  • Garbage Man at Rocky Fork Lake. Actually a pretty fun job because you got to ride around the lake all day. On a negative note, those dirty diapers were a bitch.
  • Barber. Yep, I used to cut hair and I think I was pretty good at it. For whatever reason it wasn’t fulfilling for me though. Maybe because I don’t care for most grown-ups?
  • The Mead Paper Company. I worked in the cutters and rewinders for almost 2-years. The money was great but I hated it. Those 12-hour days and trick work just weren’t for me.

Anyway, my brother-in-law Jigger heard me complaining one day and basically told me to get my ass back to college and do what I’d always wanted to do – teach. After all, my mom and sister both taught for over 30-years each and loved it. Both were amazing teachers. Anyway, to my first wife’s credit she took a job and I went back to school (after I graduated and got a teaching job she did the same).

From that point on I never looked back. From the day I stepped foot in that junior high classroom at Greenfield McClain in the late summer of 1984 I’ve never dreamed of doing anything else. Hell, at some of my other jobs I’d go days without laughing. For the last 30-years I’ve never made it to the front door, let alone my classroom, without some kid cracking me up. What can I say? I love kids. They’re idiots. Some say that’s why I relate to them, and who am I to argue?

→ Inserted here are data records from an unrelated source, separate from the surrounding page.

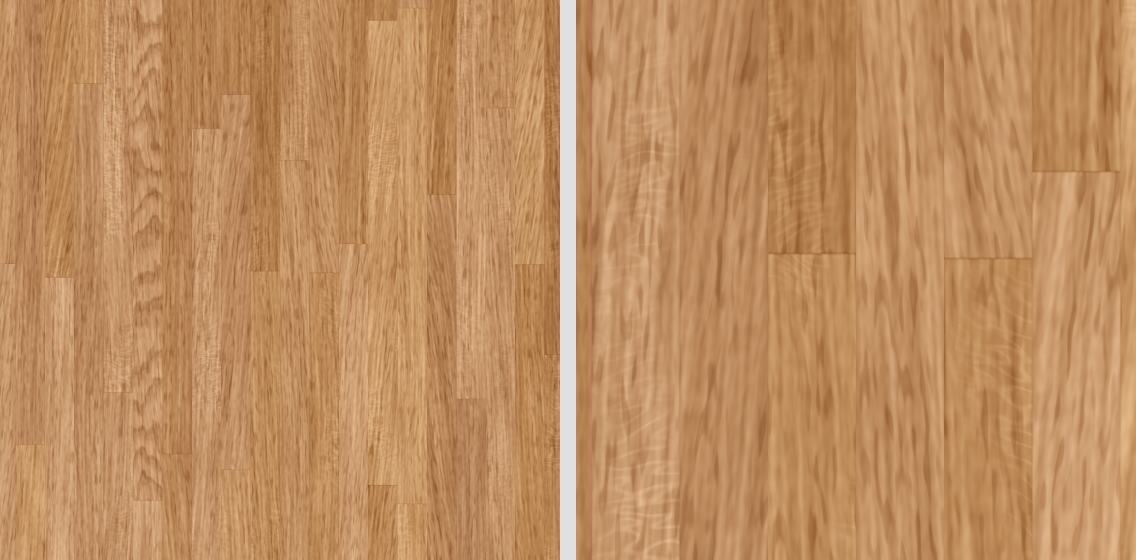
Left: the whole. Right: its middle third, enlarged.
Write a Shadertoy shader that draws this texture.

```glsl
// Butcher-block oak worktop: narrow vertical staves with streaks, pores, arches and ray flecks.

const vec3 DARK_OAK   = vec3(0.59, 0.375, 0.20);
const vec3 MID_OAK    = vec3(0.73, 0.53, 0.34);
const vec3 PALE_OAK   = vec3(0.87, 0.70, 0.52);
const vec3 ROSY_TINT  = vec3(0.004, 0.010, 0.030);

const float STAVE_WIDTH   = 0.0525;
const float STAVE_OFFSET  = 0.0275;
const float MIN_LENGTH    = 0.66;
const float MAX_LENGTH    = 1.05;
const float SEAM_WIDTH    = 0.0013;
const float BASE_TONE       = 0.04;
const float STAVE_CONTRAST  = 0.85;
const float STREAK_CONTRAST = 0.62;
const float PORE_DEPTH      = 0.62;
const float FLECK_STRENGTH  = 0.42;
const float ARCH_SHARE    = 0.08;
const float ARCH_RATE     = 15.0;
const float ARCH_DEPTH    = 0.75;
const float MAX_SLANT     = 0.17;
const int   SAMPLES       = 2;

float hash(vec2 p) {
    vec3 q = fract(vec3(p.xyx) * 0.1031);
    q += dot(q, q.yzx + 33.33);
    return fract((q.x + q.y) * q.z);
}

float cornerSlope(vec2 cell, vec2 toPoint) {
    float angle = 6.2832 * hash(cell);
    return dot(vec2(cos(angle), sin(angle)), toPoint);
}

// Gradient noise, roughly -0.7 to 0.7
float noise(vec2 p) {
    vec2 i = floor(p), f = p - i;
    vec2 s = f * f * f * (f * (f * 6.0 - 15.0) + 10.0);
    vec2 e = vec2(1.0, 0.0);
    return mix(mix(cornerSlope(i, f), cornerSlope(i + e.xy, f - e.xy), s.x),
               mix(cornerSlope(i + e.yx, f - e.yx), cornerSlope(i + e.xx, f - e.xx), s.x), s.y);
}

// Stacked arches: dark builds up slowly, then breaks off at the crown
float archGrain(vec2 p, float across, vec2 seed) {
    float phase = ARCH_RATE * (p.y + 0.13 * across * across);
    phase += 1.3 * noise(p * vec2(24.0, 8.0) + seed) + 0.3 * noise(p * vec2(80.0, 50.0) + seed);
    float f = fract(phase);
    float band = smoothstep(0.25, 0.88, f) * (1.0 - smoothstep(0.89, 1.0, f));
    float rings = 0.5 + 0.5 * cos(6.2832 * 5.0 * phase);
    return band * (0.75 + 0.35 * rings);
}

// Pale wavy marks that run across the grain in patches
float rayFlecks(vec2 p, vec2 seed) {
    vec2 q = p + 0.008 * noise(p * 30.0 + seed);
    q.y += 0.9 * q.x * (hash(seed) - 0.5);
    float ridge = 1.0 - abs(noise(q * vec2(48.0, 120.0) + seed)) * 4.0;
    float patches = smoothstep(-0.15, 0.35, noise(p * vec2(14.0, 5.0) + seed));
    return smoothstep(0.1, 1.0, ridge) * patches;
}

vec3 oak(vec2 p) {
    // Stave layout
    float x = (p.x - STAVE_OFFSET) / STAVE_WIDTH;
    float column = floor(x);
    float across = fract(x) - 0.5;
    float len = mix(MIN_LENGTH, MAX_LENGTH, hash(vec2(column + 40.0, 3.0)));
    float y = p.y / len + hash(vec2(column + 40.0, 17.0));
    vec2 id = vec2(column + 40.0, floor(y) + 5.0);
    vec2 seed = 60.0 * vec2(hash(id + 11.0), hash(id + 29.0));
    float isArched = step(hash(id + 71.0), ARCH_SHARE);
    float fleckShare = smoothstep(0.5, 0.95, hash(id + 53.0));

    // Grain coordinates, sheared and gently bent along the stave
    float lean = 2.0 * hash(id + 83.0) - 1.0;
    vec2 q = p;
    q.x += MAX_SLANT * lean * lean * lean * p.y;
    q.x += 0.011 * noise(p * vec2(6.0, 2.6) + seed);

    // Tone of the stave, streaks from broad to hairline
    float tone = STAVE_CONTRAST * (hash(id + 97.0) - 0.5) + BASE_TONE;
    tone += 0.25 * noise(p * vec2(9.0, 3.0) + seed);
    float streaks = 0.5 * noise(q * vec2(48.0, 1.4) + seed)
                  + 0.8 * noise(q * vec2(120.0, 4.0) + seed.yx)
                  + 1.15 * noise(q * vec2(235.0, 9.0) + seed);
    tone += STREAK_CONTRAST * streaks * (1.0 - 0.35 * isArched);

    // Short thin dark pores, denser in some bands
    float pores = smoothstep(0.04, 0.34, noise(q * vec2(250.0, 38.0) + seed.yx));
    float bands = smoothstep(-0.3, 0.3, noise(q * vec2(55.0, 1.8) + seed.yx));
    tone -= PORE_DEPTH * pores * mix(0.35, 1.0, bands);
    tone += 0.3 * noise(q * vec2(290.0, 95.0) + seed);

    // Figure
    tone += FLECK_STRENGTH * fleckShare * rayFlecks(p, seed) * (1.0 - isArched);
    tone += isArched * (0.2 - ARCH_DEPTH * archGrain(p, across, seed));

    // Glue lines
    float side = (0.5 - abs(across)) * STAVE_WIDTH;
    float end = (0.5 - abs(fract(y) - 0.5)) * len;
    tone -= 0.18 * (1.0 - smoothstep(0.0, SEAM_WIDTH, side));
    tone -= 0.45 * (1.0 - smoothstep(0.0, SEAM_WIDTH, end));

    tone = clamp(tone, -1.15, 1.1);
    vec3 wood = MID_OAK + max(tone, 0.0) * (PALE_OAK - MID_OAK) + min(tone, 0.0) * (MID_OAK - DARK_OAK);
    return wood + ROSY_TINT * (1.6 * hash(id + 131.0) - 0.5);
}

void mainImage(out vec4 fragColor, in vec2 fragCoord) {
    // Average a small grid of samples to smooth the edges
    vec3 sum = vec3(0.0);
    for (int i = 0; i < SAMPLES * SAMPLES; i++) {
        vec2 offset = (vec2(i % SAMPLES, i / SAMPLES) + 0.5) / float(SAMPLES) - 0.5;
        sum += oak((fragCoord + offset) / iResolution.y);
    }
    fragColor = vec4(sum / float(SAMPLES * SAMPLES), 1.0);
}
```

I know this is a little irrational and sort of makes no sense, but I actually hate it when I hear a teacher talk about “going to work” or “getting off at 3:00”. Too me it’s just not a job in the literal sense. Whenever I hear a teacher speak of “going to work” I always think, “Huh? Are you remodeling a kitchen or something? Putting in a fence row? Laying some asphalt?” But that’s just me. Because of this I always say “going to school” rather than “work.” And I never “got off.” I just went home.

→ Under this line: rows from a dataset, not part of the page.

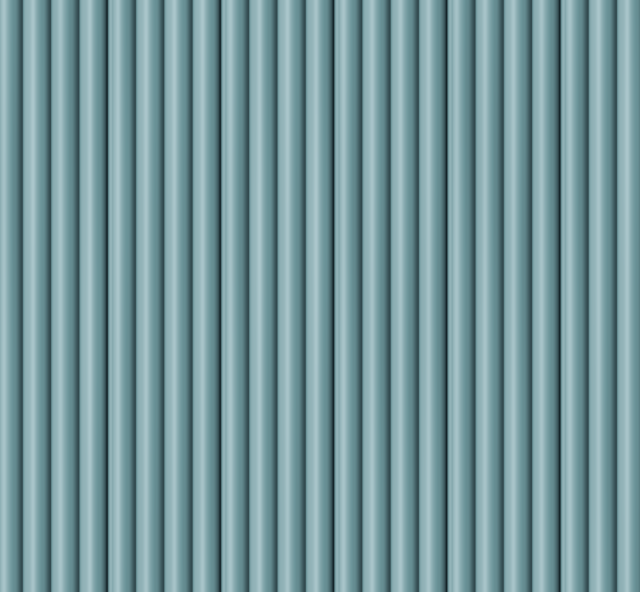
A Shadertoy shader for this pattern:

```glsl
// Vertical rounded ribs of blue-grey cladding, with a panel seam at every fourth groove.
#define RIBS 22.62
#define PHASE 0.205
#define RIBS_PER_PANEL 4.0
#define GLINT_POS 0.36
#define GLINT_WIDTH 0.09
#define GLINT_GAIN 0.09
#define SEAM_DEPTH 0.13
#define RIB_VARIATION 0.018
#define SHADE_DARK vec3(0.18, 0.27, 0.29)
#define SHADE_MID vec3(0.42, 0.58, 0.60)
#define SHADE_LIGHT vec3(0.66, 0.77, 0.79)
#define SAMPLES 6

float hash(float n) {
    return fract(sin(n * 12.99 + 4.1) * 4375.85);
}

float bell(float x, float width) {
    float d = x / width;
    return exp(-d * d);
}

// Brightness across one rib, f running from its left groove to its right one.
float ribTone(float f, float glintPos) {
    float tone = 0.57 + GLINT_GAIN * bell(f - glintPos, GLINT_WIDTH);
    tone -= 0.17 * smoothstep(0.38, 0.72, f);   // turning away from the light
    tone -= 0.22 * smoothstep(0.72, 1.02, f);   // shadow side
    return tone - 0.36 * exp(-f / 0.04);        // lit edge rising from the groove
}

// Narrow dark joint with a pale lip and a fine crease on its right.
float seamTone(float u) {
    float d = mod(u + 1.0, RIBS_PER_PANEL) - 1.0;
    return 0.03 * bell(d - 0.11, 0.04) - 0.05 * bell(d - 0.19, 0.03)
         - SEAM_DEPTH * bell(d, 0.05);
}

// Slow drift of light along the height, different for each rib.
float drift(float y, float seed) {
    return 0.006 * sin(y * 5.0 + seed * 6.28) + 0.004 * sin(y * 11.0 + seed * 17.0);
}

vec3 shade(float tone) {
    vec3 low = mix(SHADE_DARK, SHADE_MID, (tone - 0.18) / 0.24);
    vec3 high = mix(SHADE_MID, SHADE_LIGHT, (tone - 0.42) / 0.24);
    return clamp(tone < 0.42 ? low : high, 0.0, 1.0);
}

vec3 cladding(vec2 uv) {
    float u = uv.x * RIBS + PHASE;
    float f = fract(u);
    float seed = hash(floor(u));
    float tone = ribTone(f, GLINT_POS + 0.05 * (seed - 0.5)) + seamTone(u);
    float body = smoothstep(0.0, 0.2, f) * smoothstep(1.0, 0.8, f);
    tone += body * (RIB_VARIATION * (seed - 0.5) + drift(uv.y, seed));
    return shade(tone);
}

void mainImage(out vec4 fragColor, in vec2 fragCoord) {
    // Average across the pixel to smooth the groove edges.
    vec3 color = vec3(0.0);
    for (int i = 0; i < SAMPLES; i++) {
        float offset = (float(i) + 0.5) / float(SAMPLES) - 0.5;
        color += cladding((fragCoord + vec2(offset, 0.0)) / iResolution.xy);
    }
    fragColor = vec4(color / float(SAMPLES), 1.0);
}
```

Remember a few years ago when Senate Bill 5 was up for vote? Remember there was a bit of a backlash against teachers? I think complaining about returning to school after 3-months off contributes a little to that type of thinking. What do you think the average person working in a factory, laying blacktop in 95 degree weather, or guarding convicted murderers 12-months a year with a 2-week vacation feels when they hear you complaining about going back to school after your summer break? I know everyone has a choice about what they do for a living, but I’m pretty sure they don’t give a rat’s ass about your schedule.

I know and understand the normal person doesn’t comprehend the problems we face as teachers. We’re the most underpaid and underappreciated professionals in the world, I get that. The expectations are sky high. The average person doesn’t see that our salary is for 9-months spread over 12-months and we’re not actually paid for doing nothing in the summer. They don’t see the after-school work we put in or the paperwork and pressure of state testing that is put upon us, and the crap we put up with a few irrational parents. Still, a lot of people would kill for our jobs. You know why? Because even considering the negatives I mentioned, the positives more than outweigh them. By a lot. The rewards earned by a teacher are something the average person will never get to receive. It’s something unique and special, something to be cherished.

I know that sounds corny and sappy, but when a former student tells me on social media or in person that I inspired them in some small way it makes me feel good. Really, really good. You see, I can still drive by one of those houses I helped build and it’s a nice feeling. But when a 33-year old soldier tells me I changed his life forever back in the 6th grade, well, you just can’t put a price on that, now can you? Again, it may sound silly but if that was the only kid I helped it in my career it would be worth it, right? For that reason alone I feel so very lucky to have taught for the past 30-years.

Imagine you could start over and choose a new profession. Anything you like, maybe own your own business, something where you’d make a boatload of money. Would you do it? Would you start over doing something else? Lord knows I’d change a million things regarding my personal life, but when it comes to teaching I honestly wouldn’t change a thing.

I can’t imagine doing anything else.